During Barack Obama's town hall event hosted by Anderson Cooper on the Cable News Network Thursday evening, the president encouraged the use of “smart guns” that are designed to be fired only if the owner has a chip in a band or bracelet that prevents anyone -- from children to criminals -- from using the firearm.
However, the Democratic official failed to mention that he was the top recipient of campaign cash in 2008 and 2012 from the “smart gun” manufacturing industry, which stands to benefit from an influx of millions of dollars from his executive action calling for more research into the technology.
“I want to pick up on some things where I think there should be consensus,” Obama stated, and “I would think there might be a market for that. You could sell that gun.”
The president then referred to the hindrances regarding development of that technology “Back in 1997, the CEO of Colt said, you know, we can design or are starting to develop guns where you can only use it if you've got a chip.”
“And a boycott was called against them, and they had to back off” that project, he noted.
“The same with Smith and Wesson,” the president continued. “They were in the process of developing similar technology, and they were attacked by the NRA (National Rifle Association) as surrendering” to gun-control advocates.
But according to an article written for the Washington Free Beacon by Stephen Gutowksi and Joe Schoffstall, the National Institute of Justice -- a research, development and evaluation agency of the Department of Justice -- released a report in 2013 consisting of a review of the smart gun industry.
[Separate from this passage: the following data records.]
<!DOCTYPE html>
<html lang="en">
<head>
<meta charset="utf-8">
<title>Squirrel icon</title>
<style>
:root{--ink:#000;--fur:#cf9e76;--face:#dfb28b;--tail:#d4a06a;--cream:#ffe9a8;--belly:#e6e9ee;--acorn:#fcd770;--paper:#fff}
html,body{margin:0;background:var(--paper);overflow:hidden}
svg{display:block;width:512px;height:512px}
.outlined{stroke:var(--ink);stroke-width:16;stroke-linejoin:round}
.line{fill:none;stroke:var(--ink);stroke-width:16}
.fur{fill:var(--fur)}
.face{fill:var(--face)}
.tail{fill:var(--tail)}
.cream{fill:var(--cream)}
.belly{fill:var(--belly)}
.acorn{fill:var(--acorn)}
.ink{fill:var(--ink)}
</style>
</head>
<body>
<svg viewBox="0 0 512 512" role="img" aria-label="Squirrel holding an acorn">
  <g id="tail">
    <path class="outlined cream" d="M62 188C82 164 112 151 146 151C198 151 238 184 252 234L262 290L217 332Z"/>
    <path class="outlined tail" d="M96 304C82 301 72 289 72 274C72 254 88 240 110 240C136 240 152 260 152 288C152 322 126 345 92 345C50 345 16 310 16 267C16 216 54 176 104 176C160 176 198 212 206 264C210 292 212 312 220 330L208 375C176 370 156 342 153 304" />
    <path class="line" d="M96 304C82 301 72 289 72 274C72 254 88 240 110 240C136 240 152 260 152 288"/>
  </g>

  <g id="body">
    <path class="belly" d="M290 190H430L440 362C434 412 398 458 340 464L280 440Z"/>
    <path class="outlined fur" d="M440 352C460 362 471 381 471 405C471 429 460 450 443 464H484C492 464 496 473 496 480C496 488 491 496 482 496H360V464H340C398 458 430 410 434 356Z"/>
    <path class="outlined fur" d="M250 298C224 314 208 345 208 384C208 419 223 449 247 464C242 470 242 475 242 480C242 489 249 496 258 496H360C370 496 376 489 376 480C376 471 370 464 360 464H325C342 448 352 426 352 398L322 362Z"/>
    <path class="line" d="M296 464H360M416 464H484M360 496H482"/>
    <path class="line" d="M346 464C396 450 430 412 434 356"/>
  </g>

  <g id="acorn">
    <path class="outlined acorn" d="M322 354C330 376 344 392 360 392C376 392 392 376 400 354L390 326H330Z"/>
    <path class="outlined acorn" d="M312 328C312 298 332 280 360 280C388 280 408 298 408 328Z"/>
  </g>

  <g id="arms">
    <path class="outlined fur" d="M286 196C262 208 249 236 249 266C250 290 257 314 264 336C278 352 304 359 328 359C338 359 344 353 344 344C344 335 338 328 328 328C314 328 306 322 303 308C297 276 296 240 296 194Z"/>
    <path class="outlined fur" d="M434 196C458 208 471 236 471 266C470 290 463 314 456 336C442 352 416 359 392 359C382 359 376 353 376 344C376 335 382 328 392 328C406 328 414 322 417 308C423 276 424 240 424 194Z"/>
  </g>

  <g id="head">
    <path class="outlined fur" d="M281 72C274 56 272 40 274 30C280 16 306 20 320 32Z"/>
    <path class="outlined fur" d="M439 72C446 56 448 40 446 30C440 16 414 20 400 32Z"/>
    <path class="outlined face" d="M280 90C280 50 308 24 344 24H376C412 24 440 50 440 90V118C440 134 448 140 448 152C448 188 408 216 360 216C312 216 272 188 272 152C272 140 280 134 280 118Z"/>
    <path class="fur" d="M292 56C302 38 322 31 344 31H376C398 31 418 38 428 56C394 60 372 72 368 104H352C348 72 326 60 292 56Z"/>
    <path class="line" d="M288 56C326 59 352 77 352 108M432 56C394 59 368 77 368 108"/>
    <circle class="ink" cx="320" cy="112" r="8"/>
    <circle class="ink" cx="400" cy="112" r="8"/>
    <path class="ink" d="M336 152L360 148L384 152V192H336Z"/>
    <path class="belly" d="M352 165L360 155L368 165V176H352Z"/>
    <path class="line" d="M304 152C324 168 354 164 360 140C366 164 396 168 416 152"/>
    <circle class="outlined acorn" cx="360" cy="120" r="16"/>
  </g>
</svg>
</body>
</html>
Of the smart gun companies that made political contributions, Obama was the top recipient of campaign funds while running for election and re-election, according to campaign finance data.
On Tuesday, the president ordered the Department of Defense, the Department of Justice and the Department of Homeland Security to undertake new research programs into smart gun technology.
He told them to produce a joint report “outlining a research-and-development strategy designed to expedite the real-world deployment of such technology for use in practice within the next three months.”
Gutowski and Schoffstall indicated that Obama also instructed the departments to “consult with other agencies that acquire firearms and take appropriate steps to consider whether including such technology in specifications for acquisition of firearms would be consistent with operational needs.”
Sandia National Laboratories, a company that acts as a contractor to the United States Department of Energy’s National Nuclear Security Administration, has given tens of thousands of dollars to Obama’s coffers, donating $19,900 to his 2008 campaign.
In addition, the company donated $17,090 more in contributions to Obama’s campaign during the 2012 election, the reporters stated.
The laboratories fall under the umbrella of the Sandia Corporation, a wholly owned subsidiary of the national defense company Lockheed Martin. The corporation -- which also donated to Republican candidates -- gave a total of $262,376 to Obama’s 2008 and 2012 campaigns.
The New Jersey Institute of Technology, a Newark-based public research university also mentioned within the report, has additionally given more to Obama in 2008 and 2012 than any other candidate.
Also, the institute gave $8,050 of its $9,100 in political donations to Obama. In 2012, the institute gave an overwhelming majority of its donations to Obama, this time totaling $9,625.
“NJIT is a public university and does not make political donations,” institute spokesperson Lauren D. Ugorji said. She added that the donations were not given directly by the university but came from its employees.
Sandia National Laboratories also identified donations listed under their name on federal filings as coming from employees and not directly from the company.
“Sandia National Laboratories did not give campaign donations,” company spokesperson Sue Major Holmes said. “The OpenSecrets website states that all campaign contributions came from individuals. Those individuals work for Sandia, and in accordance with campaign finance law, listed their employer.”
Also during Thursday's town hall event, Obama indicated: “Now, to me, this does not make sense.”
If you are a gun owner, I would think that you would at least want a choice so that if you wanted to purchase a firearm that could only be used by you, in part to avoid accidents in your home, in part to make sure that if it's stolen, it's not used by a criminal, in part if there's an intruder, you pull the gun, but you -- somehow it gets wrested away from you, that gun can't be turned on you and used on you.
One of the oldest concepts in politics is: “Follow the money.” Obama's proposal might be laudable if he hadn't benefited greatly from donations given to his political campaigns by the industry he now seeks to promote.